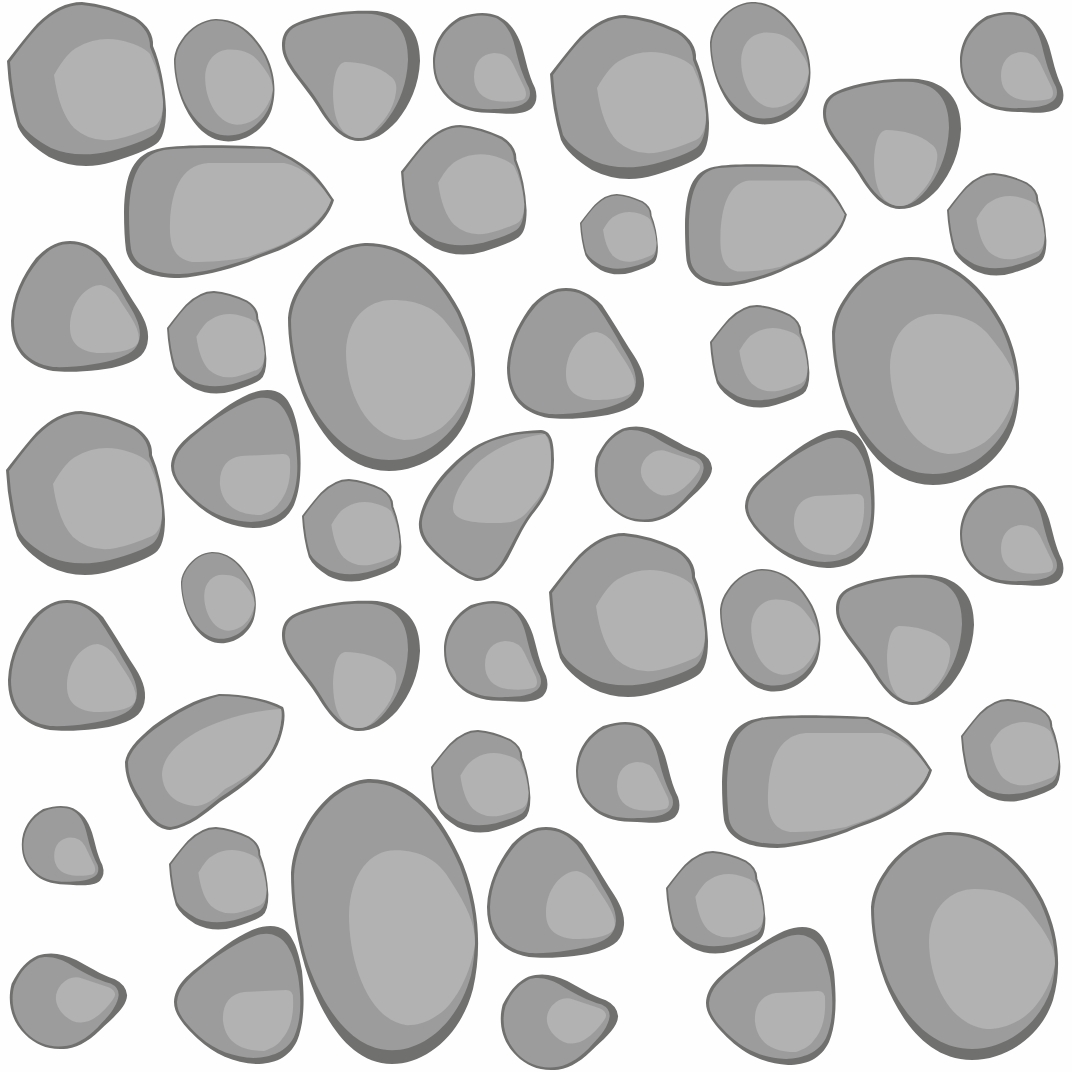
<!DOCTYPE html>
<html lang="en">
<head>
<meta charset="utf-8">
<title>Stone pattern</title>
<style>
:root { --paper: #fefefe; --edge: #70706f; --stone: #9c9c9c; --shine: #b2b2b2; }
html, body { margin: 0; background: var(--paper); overflow: hidden; }
svg { display: block; width: 1072px; height: 1072px; }
.edge { fill: var(--edge); }
.stone { fill: var(--stone); }
.shine { fill: var(--shine); }
</style>
</head>
<body>
<svg viewBox="0 0 1072 1072" role="img" aria-label="Pattern of grey stones">
<defs>
<g id="boulder">
<path class="edge" d="M0 59Q20 33 30 22Q52 0 75 0Q100 2 128 15Q147 27 146 44Q157 70 159 108Q159 135 149 142Q138 150 105 160Q72 170 42 155Q18 140 11 125Q2 95 0 59Z"/>
<path class="stone" d="M3 60Q22 34 32 24Q53 3 75 3Q100 5 127 18Q143 28 143 45Q154 70 156 100Q156 126 146 133Q134 141 104 149Q70 157 44 146Q20 133 13 120Q5 92 3 60Z"/>
<path class="shine" d="M47 73Q60 50 71 45Q90 34 112 38Q135 43 143 52Q154 75 156 100Q156 120 146 125Q125 134 110 137Q85 142 67 126Q52 110 47 73Z"/>
</g>
<g id="oval">
<path class="edge" d="M77 0C120-1 152 30 172 68C190 105 190 140 182 168C170 205 135 228 101 228C55 228 28 185 14 150C3 120 0 95 0 75C1 62 6 50 14 39C30 15 55 1 77 0Z"/>
<path class="stone" d="M77 3C118 2 149 33 169 70C185 105 187 132 180 157C168 193 135 217 101 217C60 217 32 182 17 148C6 120 3 95 3 77C4 64 9 52 16 42C32 18 55 4 77 3Z"/>
<path class="shine" d="M58 109C59 75 80 57 104 57C130 57 148 65 160 82C176 102 184 115 184 132C180 155 165 178 150 187C138 194 128 197 116 197C78 193 58 148 58 109Z"/>
</g>
<g id="wedge-down">
<path class="edge" d="M0 36C0 20 8 15 22 10C50 1 75 0 95 1C125 5 138 22 138 51C137 75 128 95 115 111C103 124 92 131 76 131C60 130 48 117 36 97C22 74 0 55 0 36Z"/>
<path class="stone" d="M3 36C3 22 10 17 23 13C50 4 72 3 90 4C115 7 126 22 126 50C125 73 118 92 107 107C97 121 88 128 76 128C62 127 50 115 39 96C25 72 3 54 3 36Z"/>
<path class="shine" d="M51 82C52 68 54 54 63 52C80 52 98 57 108 66C114 70 115 76 114 82C112 100 100 113 92 121C86 127 82 128 76 128C60 127 51 112 51 82Z"/>
</g>
<g id="wedge-left">
<path class="edge" d="M0 76C1 60 12 50 28 38C45 24 60 12 78 4C88 0 97-1 104 1C118 5 124 22 128 45C131 75 130 98 123 115C115 132 100 138 82 138C60 137 40 128 24 113C10 100 0 88 0 76Z"/>
<path class="stone" d="M3 76C4 62 15 52 30 40C47 27 62 17 78 11C88 7 96 7 102 10C114 15 120 30 124 50C128 75 127 95 120 111C112 126 98 131 80 132C60 131 42 125 26 111C12 98 3 88 3 76Z"/>
<path class="shine" d="M49 95C48 78 56 68 70 66L112 64Q119 64 119 72C120 90 116 104 108 113C103 120 98 122 90 125C62 125 51 112 49 95Z"/>
</g>
<g id="wedge-up">
<path class="edge" d="M0 80C1 55 12 34 25 17C38 4 48 0 59 0C72 0 84 6 95 17C105 32 114 47 122 60C130 72 138 84 137 98C136 112 128 119 112 124C95 130 60 132 42 130C14 125 0 108 0 80Z"/>
<path class="stone" d="M3 80C4 56 14 36 28 19C39 7 48 3 59 3C71 3 81 8 90 18C100 32 108 46 115 59C123 72 129 82 129 94C128 106 122 112 108 117C92 123 62 127 42 126C16 122 3 106 3 80Z"/>
<path class="shine" d="M59 86C59 62 75 44 90 44Q100 46 107 56C115 70 128 84 128 98Q127 106 116 109C105 112 95 112 86 112C68 110 59 102 59 86Z"/>
</g>
<g id="drop">
<path class="edge" d="M1 50C1 30 12 14 28 5C45 0 55 0 66 4C78 10 85 20 90 35C94 48 96 62 103 76Q107 88 100 96C92 103 78 102 62 101C44 101 30 98 20 90C6 78 1 66 1 50Z"/>
<path class="stone" d="M3 50C4 31 14 16 29 8C45 2 54 3 64 6C74 11 80 22 83 35C87 52 90 62 97 76Q100 85 94 90C86 96 74 97 62 97C46 98 32 95 22 88C9 78 3 66 3 50Z"/>
<path class="shine" d="M42 65C42 50 50 42 62 41Q76 41 81 52L93 77Q96 86 90 88C82 90 72 90 64 89C50 87 42 78 42 65Z"/>
</g>
<g id="slab">
<path class="edge" d="M0 67C1 30 8 8 38 3C60-1 110 0 146 2Q170 12 186 25C200 38 206 50 210 55C205 72 190 88 170 98C155 107 140 110 125 117C100 126 75 132 55 133C28 133 6 125 2 105Q0 90 0 67Z"/>
<path class="stone" d="M5 68C6 34 14 10 40 5C62 2 110 3 145 4Q168 14 184 27C198 40 203 50 207 55C202 70 188 85 169 95C155 103 140 107 124 114C100 122 78 128 56 129C32 129 10 122 7 104Q5 90 5 68Z"/>
<path class="shine" d="M46 78C47 48 56 20 84 18L160 18C180 22 196 38 207 55C202 70 188 83 168 94C155 102 140 106 124 112C105 116 85 117 68 117C50 114 45 100 46 78Z"/>
</g>
</defs>

<g id="boulders">
<use href="#boulder" x="7" y="2"/>
<use href="#boulder" x="550" y="15"/>
<use href="#boulder" x="6" y="411"/>
<use href="#boulder" x="549" y="533"/>
<use href="#boulder" transform="translate(401 125) scale(.79)"/>
<use href="#boulder" transform="translate(580 194) scale(.49)"/>
<use href="#boulder" transform="translate(947 173) scale(.625)"/>
<use href="#boulder" transform="translate(167 291) scale(.625)"/>
<use href="#boulder" transform="translate(710 305) scale(.625)"/>
<use href="#boulder" transform="translate(302 479) scale(.625)"/>
<use href="#boulder" transform="translate(431 730) scale(.625)"/>
<use href="#boulder" transform="translate(961 699) scale(.625)"/>
<use href="#boulder" transform="translate(169 827) scale(.625)"/>
<use href="#boulder" transform="translate(666 851) scale(.625)"/>
</g>

<g id="ovals">
<use href="#oval" x="288" y="243"/>
<use href="#oval" x="832" y="257"/>
<use href="#oval" x="871" y="832"/>
<use href="#oval" transform="translate(291 779) scale(1 1.25)"/>
<use href="#oval" transform="translate(174 19) scale(.537)"/>
<use href="#oval" transform="translate(710 2) scale(.537)"/>
<use href="#oval" transform="translate(720 569) scale(.537)"/>
<use href="#oval" transform="translate(181 552) scale(.4)"/>
</g>

<g id="wedges">
<use href="#wedge-down" x="282" y="10"/>
<use href="#wedge-down" x="823" y="78"/>
<use href="#wedge-down" x="282" y="600"/>
<use href="#wedge-down" x="836" y="574"/>
<use href="#wedge-left" x="171" y="390"/>
<use href="#wedge-left" x="745" y="430"/>
<use href="#wedge-left" x="174" y="926"/>
<use href="#wedge-left" x="706" y="927"/>
<use href="#wedge-up" x="11" y="241"/>
<use href="#wedge-up" x="507" y="288"/>
<use href="#wedge-up" x="8" y="600"/>
<use href="#wedge-up" x="487" y="827"/>
</g>

<g id="drops">
<use href="#drop" x="432" y="12"/>
<use href="#drop" x="959" y="11"/>
<use href="#drop" x="959" y="484"/>
<use href="#drop" x="443" y="600"/>
<use href="#drop" x="575" y="721"/>
<use href="#drop" transform="translate(21 805) scale(.79)"/>
<use href="#drop" transform="translate(645 473) rotate(-46) translate(-50 -51)"/>
<use href="#drop" transform="translate(60 1000) rotate(-46) translate(-50 -51)"/>
<use href="#drop" transform="translate(551 1021) rotate(-46) translate(-50 -51)"/>
</g>

<g id="slabs">
<use href="#slab" x="124" y="145"/>
<use href="#slab" x="722" y="715"/>
<use href="#slab" transform="translate(685 164) scale(.771 .918)"/>
<g id="slab-steep" transform="translate(419 430)">
<path class="edge" d="M0 92C2 75 12 58 26 42C42 25 55 15 72 9C90 2 105 1 122 0C132 1 135 10 135 30C135 55 125 70 113 85C102 100 98 112 88 130C78 146 68 151 58 151C48 150 30 138 14 122C4 112-1 103 0 92Z"/>
<path class="stone" d="M3 91C5 77 15 60 28 45C44 28 57 17 73 11C90 5 105 3 122 3C130 4 132 11 132 30C132 54 123 68 111 83C100 98 95 111 85 128C77 143 68 148 58 148C48 147 32 136 17 121C7 111 2 102 3 91Z"/>
<path class="shine" d="M34 79C34 65 45 45 62 30C80 16 100 7 126 4Q132 12 132 30C132 54 122 66 110 80C98 95 85 93 68 93C45 92 35 88 34 79Z"/>
</g>
<g id="slab-tilted" transform="translate(125 693)">
<path class="edge" d="M0 69C2 58 10 48 28 33C50 17 70 6 94 1C120 1 145 7 158 14C162 22 158 45 148 61C135 82 115 96 95 109C80 121 65 134 45 137C30 136 20 122 13 108C4 94 0 82 0 69Z"/>
<path class="stone" d="M3 69C5 60 12 50 30 36C52 20 72 9 94 3C120 3 143 9 156 16C158 24 155 44 145 60C132 80 113 93 93 106C78 118 64 131 46 134C32 133 23 120 16 106C7 93 3 82 3 69Z"/>
<path class="shine" d="M37 82C37 66 50 52 70 40C95 26 125 18 156 16C158 24 155 44 145 60C135 76 118 86 100 96C90 106 80 113 70 113C48 111 38 98 37 82Z"/>
</g>
</g>
</svg>
</body>
</html>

Exercise description:
Every line that contains the string "html" should be copied from the records.

Your response:
<!DOCTYPE html>
<html lang="en">
html, body { margin: 0; background: var(--paper); overflow: hidden; }
</html>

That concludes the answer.